In Fall 2022, conservative pundits condemned Senator-elect John Fetterman (D-PA), who had survived a stroke the previous spring, using discriminatory rhetoric. They claimed that because he was communicating using closed-caption technology, he was unfit for office. In addition, they suggested that his disability would render him unfit to perform the duties of his office. Evidently, such critics assume that the multifarious workplace responsibilities of an elected official cannot be performed using closed captioning, even though most public servants’ duties occur behind the scenes and do not require public speaking.

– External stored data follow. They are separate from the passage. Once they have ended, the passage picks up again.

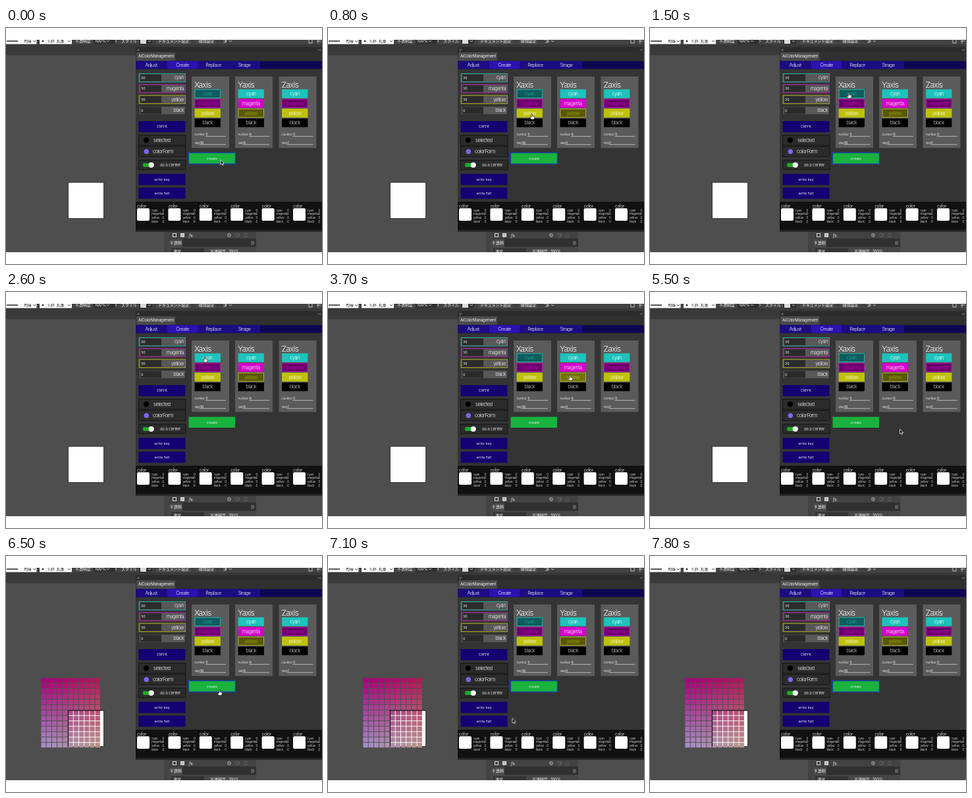
These frames come from a looping animation (480 px wide and 360 px high, 8 s). An HTML page:

```html
<!DOCTYPE html>
<html lang="ja">
<head>
<meta charset="utf-8">
<style>
html, body { margin: 0; width: 480px; height: 360px; overflow: hidden; background: #fff; }
svg { display: block; }
text { font-family: Inter, "Noto Sans CJK JP", "Noto Sans CJK", sans-serif; letter-spacing: -0.07em; white-space: pre; }
</style>
</head>
<body>
<svg id="stage" width="480" height="360" viewBox="0 0 480 360">
  <defs><clipPath id="screen"><rect y="18" width="480" height="324"/></clipPath></defs>
</svg>
<script>
const LOOP = 8000, STEP = 100;
const stage = document.getElementById('stage');

function add(parent, tag, attrs, content) {
  const node = document.createElementNS('http://www.w3.org/2000/svg', tag);
  for (const key in attrs) node.setAttribute(key, attrs[key]);
  if (content !== undefined) node.textContent = content;
  parent.appendChild(node);
  return node;
}

const root = add(stage, 'g', { 'clip-path': 'url(#screen)' });
const box = (x, y, width, height, fill, extra) =>
  add(root, 'rect', { x, y, width, height, fill, ...extra });
const text = (value, x, y, size, extra) =>
  add(root, 'text', { x, y, 'font-size': size, fill: '#f4f4f4', 'font-weight': 300, ...extra }, value);
const line = (d, stroke = '#ddd', width = 0.8) =>
  add(root, 'path', { d, stroke, 'stroke-width': width, fill: 'none' });
const middle = { 'text-anchor': 'middle' };
const end = { 'text-anchor': 'end' };
const regular = { 'font-weight': 400, style: 'letter-spacing:-.02em' };
const spaced = { ...middle, 'font-weight': 400, style: 'letter-spacing:.03em' };

const mix = (a, b, k) => a.map((v, i) => v + (b[i] - v) * k);
const rgb = c => `rgb(${c.map(Math.round)})`;

const INKS = {
  cyan: { bright: [28, 196, 188], dark: [14, 92, 92] },
  magenta: { bright: [214, 0, 204], dark: [104, 0, 104] },
  yellow: { bright: [192, 194, 8], dark: [88, 88, 4] },
  black: { bright: [0, 0, 0], dark: [0, 0, 0] }
};
const NAMES = Object.keys(INKS);

function drawDocument() {
  box(0, 18, 480, 324, '#4e4e4e');
  box(0, 25, 480, 16.5, '#393939');
  box(94.5, 235.5, 54, 55, '#fff', { stroke: '#222', 'stroke-width': 0.8 });
}

function drawToolbar() {
  box(0, 18, 480, 7, '#424242');
  [[0, 46.5], [51, 49]].forEach(([x, w]) => box(x, 18, w, 6.5, '#fff'));
  [[133, 32], [202, 20]].forEach(([x, w]) => box(x, 18, w, 6.5, '#303030'));
  [[228, 53], [289, 29]].forEach(([x, w]) => box(x, 18, w, 6.5, '#4a4a4a'));
  line('M1 20H18', '#111', 1.4);
  line('M41 19l2 2 2-2M94 19l2 2 2-2', '#222');
  line('M153 19l2 2 2-2M216 19l2 2 2-2M339 19l2 2 2-2M166 18l2 2-2 2');
  add(root, 'circle', { cx: 56, cy: 20, r: 1.3, fill: '#111' });
  box(204, 18, 9, 6, '#ddd');
  const dark = { ...regular, fill: '#111' };
  text('均等', 27, 22, 6, dark);
  text('5 pt. 丸筆', 63, 22, 6, dark);
  text('不透明度 :', 105, 22, 6, regular);
  text('100%', 135, 22.4, 6.6, regular);
  text('スタイル :', 175, 22, 6, regular);
  text('ドキュメント設定', 231, 22, 6, regular);
  text('環境設定', 292.5, 22, 6, regular);
  line('M329 18h5v4h-4M332 20h4M460 18v5h5v-5M474 18v6M472 20h6');
}

function drawHeader() {
  box(197, 29, 283, 281, '#343434');
  box(197, 29, 283, 8, '#2b2b2b');
  line('M199.5 32l3 3m0-3l-3 3', '#bbb', 0.6);
  line('M475.5 32l-1.5 1.5 1.5 1.5m2.5-3l-1.5 1.5 1.5 1.5', '#bbb', 0.6);
  box(197, 37, 283, 13, '#303030');
  box(198, 37, 59, 13, '#4b4b4b');
  text('AiColorManagement', 201, 45, 6, { 'font-weight': 400, style: 'letter-spacing:-.04em' });
  box(197, 50.5, 283, 12, '#0d0750');
  box(197, 50.5, 189, 12, '#1c0c82');
  box(245, 50.5, 46, 12, '#2c12b0');
  [['Adjust', 220.5], ['Create', 268], ['Replace', 315], ['Strage', 362]]
    .forEach(([name, x]) => text(name, x, 59.4, 7.3, middle));
}

function drawButton(label, y) {
  box(201.5, y, 71, 17, '#150072');
  text(label, 237, y + 10.4, 5.2, spaced);
}

function drawControls() {
  NAMES.forEach((name, i) => {
    const y = 69.5 + i * 16.6;
    const stroke = i < 3 ? rgb(INKS[name].bright) : '#222';
    box(202, y, 70.5, 12.8, '#585858', { stroke, 'stroke-width': 0.9, 'stroke-opacity': 0.8 });
    box(204, y + 1.2, 32, 10.4, '#2b2b2b');
    text(i < 3 ? 30 : 0, 205, y + 8.3, 5.4, regular);
    text(name, 270, y + 8.9, 7.4, end);
  });
  drawButton('CMYK', 142);
  [[163.5, 15.5], [180.5, 16], [201.5, 14.5]]
    .forEach(([y, h]) => box(201.5, y, 71.5, h, '#2b2b2b', { stroke: '#151515' }));
  add(root, 'circle', { cx: 213, cy: 171, r: 4.2, fill: '#000' });
  add(root, 'circle', { cx: 213.3, cy: 188.5, r: 3.8, fill: '#746af0' });
  text('selected', 224, 173.6, 7.6);
  text('colorForm', 223, 191, 7.6);
  box(208, 206, 16, 6, '#1aaa28', { rx: 2 });
  add(root, 'circle', { cx: 220.7, cy: 209, r: 4.1, fill: '#fff' });
  text('as a center', 234, 211.4, 7.1);
  drawButton('write key', 222.5);
  drawButton('write falt', 243.5);
}

function drawInk(name, x, y) {
  const rect = box(x, y, 38.5, 12.5, '#000', { stroke: rgb(INKS[name].bright), 'stroke-width': 0.8 });
  const label = text(name, x + 19.2, y + 8.9, 7.5, middle);
  return level => {
    const { bright, dark } = INKS[name];
    rect.setAttribute('fill', rgb(mix(dark, bright, level)));
    const faded = name === 'black' ? [190, 190, 190] : mix(dark, bright, 0.75);
    label.setAttribute('fill', rgb(mix(faded, [250, 250, 250], level)));
  };
}

function drawAxis(title, x, dim, number, step) {
  box(x, 74, 57, 109, '#5b5b5b');
  text(title, x + 4, 90.5, 12.2);
  const inks = {};
  NAMES.forEach((name, i) => {
    inks[name] = drawInk(name, x + 5, 94 + i * 14.8);
    inks[name](dim.includes(name) ? 0 : name === 'black' ? 0.2 : 1);
  });
  [['number', number, 164, 21], ['step', step, 176.5, 12.5]].forEach(([label, value, y, offset]) => {
    text(label + ':', x + 4.5, y, 4.8);
    text(value, x + offset + 0.5, y, 5.4, regular);
    line(`M${x + offset} ${y + 1.3}H${x + 52}`, '#ddd', 0.7);
  });
  return inks;
}

function drawSwatches() {
  box(197, 265, 283, 43.5, '#111');
  for (let i = 0; i < 6; i++) {
    const x = 199 + i * 47.4;
    text('color', x, 273.7, 7);
    box(x, 275, 19, 19, '#fff', { rx: 2 });
    NAMES.forEach((name, row) => {
      const y = 279.5 + row * 5.7;
      text(name, x + 22, y, 4.7);
      text(':0', x + 41, y, 4.7, end);
    });
  }
}

function drawBottomPanel() {
  box(197, 308.5, 283, 2.5, '#292929');
  box(240, 311, 8, 31, '#434343');
  box(248, 311, 132, 10, '#424242');
  box(253.5, 313.5, 5, 5, 'none', { stroke: '#ddd' });
  box(265.5, 313.5, 5, 5, '#bbb', { stroke: '#ddd' });
  text('fx.', 278, 318.5, 6.5, { ...regular, 'font-style': 'italic' });
  add(root, 'circle', { cx: 339, cy: 316, r: 2.4, fill: 'none', stroke: '#ccc', 'stroke-width': 0.8 });
  line('M337.4 314.4l3.2 3.2', '#ccc');
  line('M349 313.5h5v5h-5zM351 316h5M361.5 314h5M362 315v4h4v-4', '#666');
  box(248, 321, 132, 13, '#303030');
  box(248, 322, 20, 12, '#4b4b4b');
  text('◊ 透明', 250, 330, 6, regular);
  line('M372 326h5m-5 2h5m-5 2h5', '#aaa', 0.7);
  box(248, 334, 132, 8, '#464646');
  box(251, 336, 50, 6, '#333');
  text('通常', 254, 342.5, 6, regular);
  text('不透明度 : 100%', 310, 342.5, 6, regular);
}

function drawGrid() {
  const grid = add(root, 'g', {});
  const columns = 11, rows = 13, pitch = 8.22;
  const top = [[170, 0, 124], [180, 24, 92]];
  const bottom = [[162, 140, 200], [184, 146, 138]];
  for (let r = 0; r < rows; r++) {
    for (let c = 0; c < columns; c++) {
      const u = c / (columns - 1), v = r / (rows - 1);
      const fill = rgb(mix(mix(top[0], top[1], u), mix(bottom[0], bottom[1], u), v));
      add(grid, 'rect', { x: 53.4 + c * pitch, y: 186.2 + r * pitch, width: 7.3, height: 7.3, fill });
    }
  }
  add(grid, 'path', { d: 'M94.5 290.5V235.7H148', fill: 'none', stroke: '#111' });
  return grid;
}

drawDocument();
drawToolbar();
drawHeader();
drawControls();
const xAxis = drawAxis('Xaxis', 282, ['cyan', 'magenta'], 5, 10);
const yAxis = drawAxis('Yaxis', 348, ['yellow'], 6, 5);
drawAxis('Zaxis', 414.5, ['magenta'], 0, 1);
box(277.5, 190.5, 70.5, 16.5, '#19b23e');
const focusRing = box(277.3, 190.3, 71.2, 17, 'none', { stroke: '#1746a4', 'stroke-width': 1.5 });
text('create', 313, 200.8, 5.2, spaced);
drawSwatches();
drawBottomPanel();
const grid = drawGrid();

const pointer = add(root, 'g', {});
const arrow = add(pointer, 'path', {
  d: 'M0 0V7.5L1.8 6 3 8.6 4.2 8 3 5.5H5.3Z', fill: '#111', stroke: '#fff', 'stroke-width': 0.7
});
const hand = add(pointer, 'path', {
  d: 'M-.8 0Q0-1 .8 0V3L3.6 3.6Q4.6 4 4.3 5.2L3.4 8.2H-.6L-3 5.2Q-2.6 4-1.5 4.8L-.8 5.2Z',
  fill: '#fff', stroke: '#111', 'stroke-width': 0.7
});

// Pointer path: time, x, y
const PATH = [
  [0, 326, 201], [300, 326, 201], [1100, 302, 99], [3000, 302, 99], [3500, 367.5, 127],
  [4700, 367.5, 127], [5300, 379.5, 209], [5500, 379.5, 209], [5900, 324, 204.5],
  [6800, 324, 204.5], [7600, 185, 340]
];

function pointerAt(t) {
  const next = PATH.findIndex(p => p[0] > t);
  if (next < 0) return null;
  const a = PATH[next - 1], b = PATH[next];
  const k = (t - a[0]) / (b[0] - a[0]);
  return mix(a.slice(1), b.slice(1), k * k * (3 - 2 * k));
}

const clamp = v => Math.max(0, Math.min(1, v));
const pulse = (t, on, off, ramp) => clamp((t - on) / ramp) * clamp(1 - (t - off) / ramp);

function isOverControl([x, y]) {
  const overInk = y > 93 && y < 151 && [287, 353, 419.5].some(left => x > left && x < left + 39);
  return overInk || (x > 277 && x < 348 && y > 202 && y < 207);
}

function update(t) {
  xAxis.cyan(pulse(t, 1900, 3000, 200));
  yAxis.yellow(pulse(t, 3650, 4500, 200));
  focusRing.setAttribute('display', t < 1900 || t >= 5900 ? 'inline' : 'none');
  grid.setAttribute('display', t >= 6100 ? 'inline' : 'none');
  const spot = pointerAt(t);
  pointer.setAttribute('display', spot ? 'inline' : 'none');
  if (!spot) return;
  pointer.setAttribute('transform', `translate(${spot})`);
  const over = t > 300 && isOverControl(spot);
  arrow.setAttribute('display', over ? 'none' : 'inline');
  hand.setAttribute('display', over ? 'inline' : 'none');
}

const start = performance.now();
function tick() {
  const t = (performance.now() - start) % LOOP;
  update(Math.floor(t / STEP) * STEP);
  requestAnimationFrame(tick);
}
tick();
</script>
</body>
</html>
```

Moreover, even those responsibilities that do require public speaking, such as political rallies to communicate with supporters and constituents, actually benefit from closed captioning. This adaptive technology makes the message accessible to more voters, including non-English speakers, people who could not afford to take off from work and travel to attend live events, and home-bound older constituents, as well as folks with sensory and/or physical disabilities. All of these individuals can use recorded, transcribed, and translated versions of speeches more easily than in-person, audio-only, and English-only versionsSo what I came to think of as the Fetterman fiasco was about anti-immigrantanti-poor, and anti-elderly discrimination, as well as anti-disability rhetoric.

I am not an expert on disability, past or present. However, if “the personal is historical,” as the Nursing Clio tagline puts it, surely I have something to offer as an historian currently suffering from a significant disability that mimics the symptoms of a politician under fire for using adaptive technology and techniques – the same adaptations I used to produce this article while suffering from memory loss, brain fog, dyslexia, and dysgraphia.

The Fetterman fiasco erupted during my research leave from my academic home, the University of Montana. The purpose of my leave is to work on a book about Progressive-era social reformer and sex researcher Katharine Bement Davis – who herself has a few ableist skeletons in her closet as a one-time advocate of eugenics.

In late September and early October, as Fetterman’s campaign gained momentum and his critics intensified their crusade against him, I found myself with some spare time on my hands during a week-long stay in a hospital in Poughkeepsie, New York, far away from my research notes and laptop computer, as I recovered from a serious case of pneumonia – specifically, an uncommon form of the infection more commonly known as Legionnaires’ Disease.

Unlike most victims of Legionnaires’ Disease, first identified in the 1970s, I was not part of a large-scale outbreak. Indeed, public health authorities remain baffled about how I contracted a disease usually transmitted via contaminated water in hotel and hospital HVAC systems, given that I was nowhere near the New York City nursing home where a series of infections coincided with my own illness. While I could have been exposed in Montana or en route to New York, my symptoms revealed themselves – dramatically – in downtown Poughkeepsie, at a celebratory retirement dinner for Vassar College Professor Emerita Miriam Cohen.

Read entire article at Nursing Clio